Monday, November 29, 2004

babble broadband voip service - free calls to fixed lines 

Via TomTom

uk telecom solutions provider recently launched its broadband voip telephony service babble. the service is very similar to skype, chargeable destinations are paid with prepaid calling cards that can be topped up with a credit card. babble will introduce a flat fee plan in 2005.

Of course I tried this out immediately and after some hazzles with the registration it worked. The real funny thing is that different to Skype all calls to fixed numbers on the PSTN to US Mainland, Australia and New Zealand, Europe and UK (which is obviously different from Europe) are FREE. Only calls to mobile phones are charged. How do they do this?

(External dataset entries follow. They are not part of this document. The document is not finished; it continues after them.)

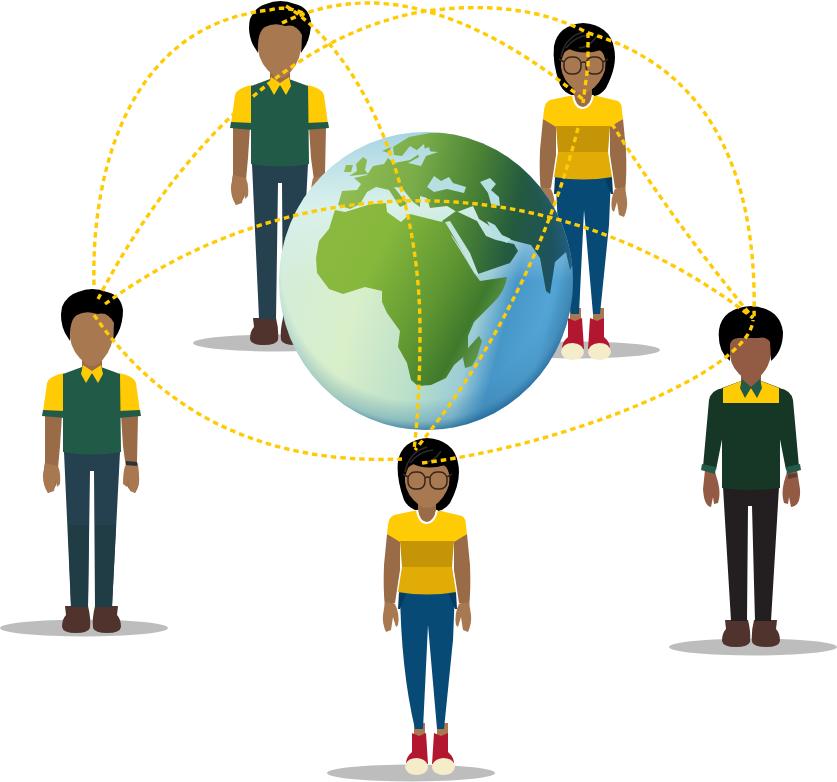
<!DOCTYPE html>
<html lang="en">
<head>
<meta charset="utf-8">
<title>Connected people around the globe</title>
<style>
:root{--yellow:#ffcb05;--gold:#e2ac06;--mustard:#c69407;--green:#225a48;--forest:#163726;--slate:#25404f;--slate-deep:#203c45;--denim:#064a75;--denim-deep:#063b60;--red:#b3172f;--cream:#f5ecc9;--brown:#50332d;--skin:#a87850;--skin-shade:#996b47;--skin-warm:#935b43;--hair:#000;--shadow:#bdbdbd;--black:#231f20}
html,body{margin:0;background:#fff;overflow:hidden}
svg{display:block;width:837px;height:782px}
.yellow{fill:var(--yellow)}.gold{fill:var(--gold)}.mustard{fill:var(--mustard)}
.green{fill:var(--green)}.forest{fill:var(--forest)}.slate{fill:var(--slate)}.slate-deep{fill:var(--slate-deep)}
.denim{fill:var(--denim)}.denim-deep{fill:var(--denim-deep)}.red{fill:var(--red)}.cream{fill:var(--cream)}
.brown{fill:var(--brown)}.skin{fill:var(--skin)}.skin-shade{fill:var(--skin-shade)}.skin-warm{fill:var(--skin-warm)}
.hair{fill:var(--hair)}.black{fill:var(--black)}.shadow{fill:var(--shadow)}
.glasses{fill:none;stroke:#35261d;stroke-width:1.5}
.strand{fill:none;stroke:#2b2b2b;stroke-width:1.5}
.links{fill:none;stroke:var(--yellow);stroke-width:3.4;stroke-dasharray:5.5 4}
</style>
</head>
<body>
<svg viewBox="0 0 837 782" role="img" aria-label="Five people standing around a globe, joined by dotted lines">
<defs>
<linearGradient id="ocean" x1="0" y1=".35" x2="1" y2=".62">
<stop offset="0" stop-color="#d3ecdc"/><stop offset=".3" stop-color="#d9efca"/><stop offset=".55" stop-color="#b9dfc9"/><stop offset=".7" stop-color="#9bcbd6"/><stop offset=".79" stop-color="#4796c8"/><stop offset=".92" stop-color="#55a7d8"/><stop offset="1" stop-color="#3c83b4"/>
</linearGradient>
<linearGradient id="polar" x1="0" y1="0" x2="0" y2="1">
<stop offset="0" stop-color="#a5d3e4"/><stop offset=".25" stop-color="#d9f1f0" stop-opacity=".8"/><stop offset=".5" stop-color="#d9f1f0" stop-opacity="0"/>
</linearGradient>
<radialGradient id="rim" cx=".47" cy=".44" r=".56">
<stop offset=".82" stop-color="#2d76aa" stop-opacity="0"/><stop offset=".94" stop-color="#3980a9" stop-opacity=".35"/><stop offset="1" stop-color="#246798" stop-opacity=".8"/>
</radialGradient>
<linearGradient id="africa" gradientUnits="userSpaceOnUse" x1="318" y1="235" x2="500" y2="330">
<stop offset="0" stop-color="#8bb93f"/><stop offset=".3" stop-color="#86b83c"/><stop offset=".65" stop-color="#5f9632"/><stop offset=".85" stop-color="#3f7a2c"/><stop offset="1" stop-color="#6a9f56"/>
</linearGradient>
<linearGradient id="eurasia" gradientUnits="userSpaceOnUse" x1="340" y1="190" x2="570" y2="240">
<stop offset="0" stop-color="#92bd52"/><stop offset=".3" stop-color="#7aac49"/><stop offset=".55" stop-color="#4a8335"/><stop offset=".75" stop-color="#245a3e"/><stop offset="1" stop-color="#1b506a"/>
</linearGradient>
<clipPath id="globe-edge"><ellipse cx="426" cy="281" rx="147" ry="149"/></clipPath>
<g id="shoe">
<path class="brown" d="M65 606H88Q91 618 90 628Q88 633 76 633Q63 633 62 627Q62 619 66 615Z"/>
</g>
<g id="man">
<use href="#shoe"/><use href="#shoe" transform="matrix(-1 0 0 1 183 0)"/>
<path class="skin-shade" d="M45 415H62L60 446L58 468Q59 482 54 489L48 493Q44 485 43 476L45 462ZM138 415H121L123 446L126 468Q123 482 129 489L135 493Q140 485 139 476L137 462Z"/>
<path class="skin" d="M45 463L58 466Q61 473 60 484L57 487L56 479L54 491L48 493Q43 486 43 476ZM138 463L125 466Q123 473 123 484L127 487L128 479L130 491L135 493Q140 486 139 476Z"/>
<path class="slate" d="M64 452H120L112 607H95L94 471H90L88 607H71Z"/>
<path class="yellow" d="M64 373Q49 376 47 383L43 412H64ZM119 373Q134 376 136 383L140 412H119Z"/>
<path class="green" d="M43 410L65 411V418L42 416ZM140 410L118 411V418L141 416Z"/>
<path class="green" d="M63 374L82 367H101L120 374L121 452Q92 457 63 452Z"/>
<path class="skin-shade" d="M82 345H102V368L92 374L82 368Z"/>
<path class="yellow" d="M83 365L92 371L101 365L103 374L98 383L92 373L86 383L81 374Z"/>
<path class="skin" d="M69 319Q91 303 115 319L113 338Q110 355 97 365Q92 368 86 364Q72 353 70 338Z"/>
<path class="hair" d="M70 341L65 333Q59 320 62 307Q67 295 78 292Q92 286 107 292Q121 295 123 310Q123 323 118 333L113 341L114 323Q108 311 97 314Q86 310 77 315Q69 320 70 341Z"/>
</g>
<g id="woman">
<path class="hair" d="M404 500Q396 478 398 461Q402 440 427 438Q454 440 458 463Q462 480 450 503Q445 510 438 511H418Q408 508 404 500Z"/>
<path class="skin-shade" d="M387 534L400 540V570L395 603L385 607Q383 590 384 565ZM467 534L454 540V570L459 603L469 607Q471 590 470 565Z"/>
<path class="skin" d="M385 602L395 604Q400 614 398 625L396 627L393 617L391 630L386 632Q382 623 383 615ZM469 602L459 604Q454 614 456 625L458 627L461 617L463 630L468 632Q472 623 471 615Z"/>
<path class="skin" d="M414 723H425V740H414ZM437 723H448V740H437Z"/>
<path class="denim" d="M400 591H455L453 640L444 729H437L428 625L423 729H415Q401 670 400 591Z"/>
<path class="denim-deep" d="M399 592L406 594L400 609H398ZM456 592L449 594L455 609H457Z"/>
<g id="sneaker"><path class="red" d="M412 733L419 736L426 733L428 764H406Q406 757 412 752Z"/><path class="cream" d="M405 767Q406 758 417 758Q428 759 428 768Q426 775 416 775Q406 774 405 767Z"/></g>
<use href="#sneaker" transform="matrix(-1 0 0 1 860 0)"/>
<path class="yellow" d="M413 511H441L462 516Q466 518 466 526L467 534L454 542H400L387 534L388 525Q389 517 394 515Z"/>
<path class="mustard" d="M400 541H454L452 567H402Z"/>
<path class="gold" d="M402 567H452L456 592Q427 597 398 592Z"/>
<path class="skin-shade" d="M418 497H436V511Q435 522 427 523Q419 522 418 511Z"/>
<path d="M417 510Q419 523 427 523Q435 522 437 510" fill="none" stroke="#fff" stroke-width="2"/>
<path class="skin" d="M405 470Q425 452 450 469L449 485Q445 498 434 506Q427 510 420 506Q406 495 405 482Z"/>
<path class="hair" d="M402 492Q398 467 406 455Q419 441 440 448Q457 456 456 475L451 491Q451 473 445 465Q426 471 411 463Q405 471 402 492Z"/>
<path class="strand" d="M405 472Q409 452 427 447M410 463Q419 451 433 450M423 463Q434 462 441 451"/>
<g class="glasses"><rect x="408" y="472" width="17" height="17" rx="7"/><rect x="430" y="472" width="17" height="17" rx="7"/><path d="M425 478Q428 476 430 478M408 477L403 474M447 477L452 474"/></g>
</g>
</defs>

<g id="ground-shadows" class="shadow">
<ellipse cx="84" cy="628" rx="84" ry="8.5"/>
<ellipse cx="277" cy="343" rx="84" ry="8.5"/>
<ellipse cx="576" cy="350" rx="84" ry="8.5"/>
<ellipse cx="753" cy="647" rx="84" ry="8.5"/>
<ellipse cx="411" cy="773" rx="84" ry="8.5"/>
</g>

<use href="#man" x="188" y="-288"/>
<use href="#woman" x="156" y="-415"/>

<g id="globe" clip-path="url(#globe-edge)">
<rect x="278" y="131" width="296" height="300" fill="url(#ocean)"/>
<rect x="278" y="131" width="296" height="300" fill="url(#polar)"/>
<g id="europe-and-asia" fill="url(#eurasia)">
<path d="M338 205L342 191L357 190L361 184L354 178L367 175L373 166L384 164L388 158L394 163L410 160L419 154L431 154L429 147L418 151L410 146L402 156L394 155L393 147L409 137L430 133L470 132L530 165L565 210L580 250L570 270L566 252L555 262L550 294L546 291L540 258L531 245L515 241L500 236L487 224L479 219L473 206L457 212L447 206L430 208L427 198L420 196L420 207L413 202L402 188L394 187L407 204L400 207L389 190L376 187L367 192L360 204L350 209Z"/>
<path d="M442 221L456 211L477 221L486 236L496 240L514 244L518 251L510 263L478 274L470 262Z"/>
<path d="M349 176L357 171L356 164L363 157L367 160L365 170L368 174ZM344 172L346 165L353 165L351 172ZM382 151L391 147L389 153Z"/>
</g>
<g id="inland-seas" fill="#b5dfe0">
<path d="M427 187L434 176L441 181L449 177L453 183L466 187L464 193L447 189L434 192Z"/>
<path d="M480 182L490 178L496 184L491 190L499 197L500 206L491 204L488 193Z"/>
<path d="M408 163L419 157L417 150L424 144L425 151L438 152L426 156L421 166Z"/>
<path d="M487 221L495 225L502 235L511 239L507 243L495 238Z"/>
</g>
<g id="africa-land" fill="url(#africa)">
<path d="M335 210L345 212L371 204L386 203L387 212L401 222L410 214L438 221L447 223L452 237L465 258L474 273L480 281L507 277Q505 292 492 304L474 322L468 336L468 353L454 365L446 378L431 385L418 386L411 380L407 363L398 347L400 331L387 313L382 302L382 291L365 287L343 294L329 289L317 273L316 258L319 241L329 229Z"/>
<path d="M465 368L463 358L469 347L479 336L482 341L477 357L472 366Z"/>
</g>
<path id="red-sea" fill="#c4e5df" d="M445 222L450 221L470 253L479 276L474 272L464 254Z"/>
<rect x="278" y="131" width="296" height="300" fill="url(#rim)"/>
</g>

<use href="#man"/>
<path class="slate-deep" d="M68 525H89L88 607H71ZM95 525H116L112 607H95Z"/>
<path id="watch" d="M126 461L137 462V466L126 465Z" fill="#2b3339"/>

<g id="man-in-jumper">
<use href="#shoe" x="660" y="14"/><use href="#shoe" transform="matrix(-1 0 0 1 842 14)"/>
<path class="skin-warm" d="M705 470L715 472L718 482Q721 494 718 503L714 504L713 497L711 507Q704 506 703 489ZM797 470L787 472L784 482Q781 494 784 503L788 504L789 497L791 507Q801 506 800 489Z"/>
<path d="M788 474L797 473V477L788 479Z" fill="#5c4038"/>
<path class="black" d="M723 487H779L771 621H755L752 506H748L747 621H731Z"/>
<path class="forest" d="M723 388Q711 390 709 400L703 467L716 470L725 424ZM779 388Q791 390 793 400L799 467L786 470L777 424Z"/>
<path class="green" d="M702 464L716 467L715 474L701 470ZM800 464L786 467L787 474L801 470Z"/>
<path class="forest" d="M722 388L741 381H761L780 388V488Q751 492 722 488Z"/>
<path class="yellow" d="M723 388L741 381H761L779 388V403H723Z"/>
<path class="skin-warm" d="M741 363H761V382L751 389L741 382Z"/>
<path class="green" d="M742 379L751 387L760 379L762 388L757 398L751 388L745 398L740 388Z"/>
<path class="skin-warm" d="M730 336H771V355Q768 372 756 379Q751 382 745 379Q731 369 730 355Z"/>
<path class="hair" d="M730 361Q717 351 719 330Q722 308 751 306Q780 308 783 332Q783 351 771 361L770 342Q766 336 758 338H741Q732 337 730 344Z"/>
</g>

<use href="#woman"/>

<g id="connections" class="links">
<path d="M94 285C91 175 127 25 270 10Q286 5 305 14"/>
<path d="M98 299C150 198 260 42 420 12Q520 -3 588 33V65L583 103"/>
<path d="M105 304C290 168 550 160 753 318"/>
<path d="M94 315C160 410 260 465 402 459"/>
<path d="M282 23C350 -10 410 5 445 17Q515 42 585 101"/>
<path d="M286 6C365 55 420 190 420 330Q420 400 414 450"/>
<path d="M578 128C555 220 505 340 415 450"/>
<path d="M588 33C700 65 758 160 754 318"/>
<path d="M612 124Q672 220 753 318"/>
<path d="M422 463C570 445 750 370 753 320"/>
</g>
</svg>
</body>
</html>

If you subscribe (minimum 5 Pounds/month), you may forward your calls to answering machines and any PSTN number. You also may get a phone number for incoming calls from the PSTN.

In the Babble On's datasheet, they clarify that initially BON member will have 1000 free minutes for calls to Zone 0, but they further will add the amount of new free minutes at their own discretion. No statement made that this free minutes feature would be supported forever.
I think they are trying to use this trick to quickly create a large customer base and then gradually migrate to a subscription-based revenue generation model. The question is whether the BON network is ready to withstand the surge of new users like Skype has experienced, and whether Babble be able to find an acceptable subscription pricing.
Disclaimer: I'm not a real blogger but just a product marketing, so my judgement may be wrong :-)
IMHO, I think VoIP based telecoms companies are likely to trend towards providing free PSTN termination that is subsidised almost completely by other services.

Getting a large subscriber base is key, naturally.

From what I can tell, the cost of traditional telecoms has been in the last mile. VoIP strips this away. Why shouldn't it be that the only thing I pay for is my data connection?

I'm hoping Babble will endeavour to remain as "free" as possible while still remaining commercially viable!
Post a Comment

This page is powered by Blogger. Isn't yours?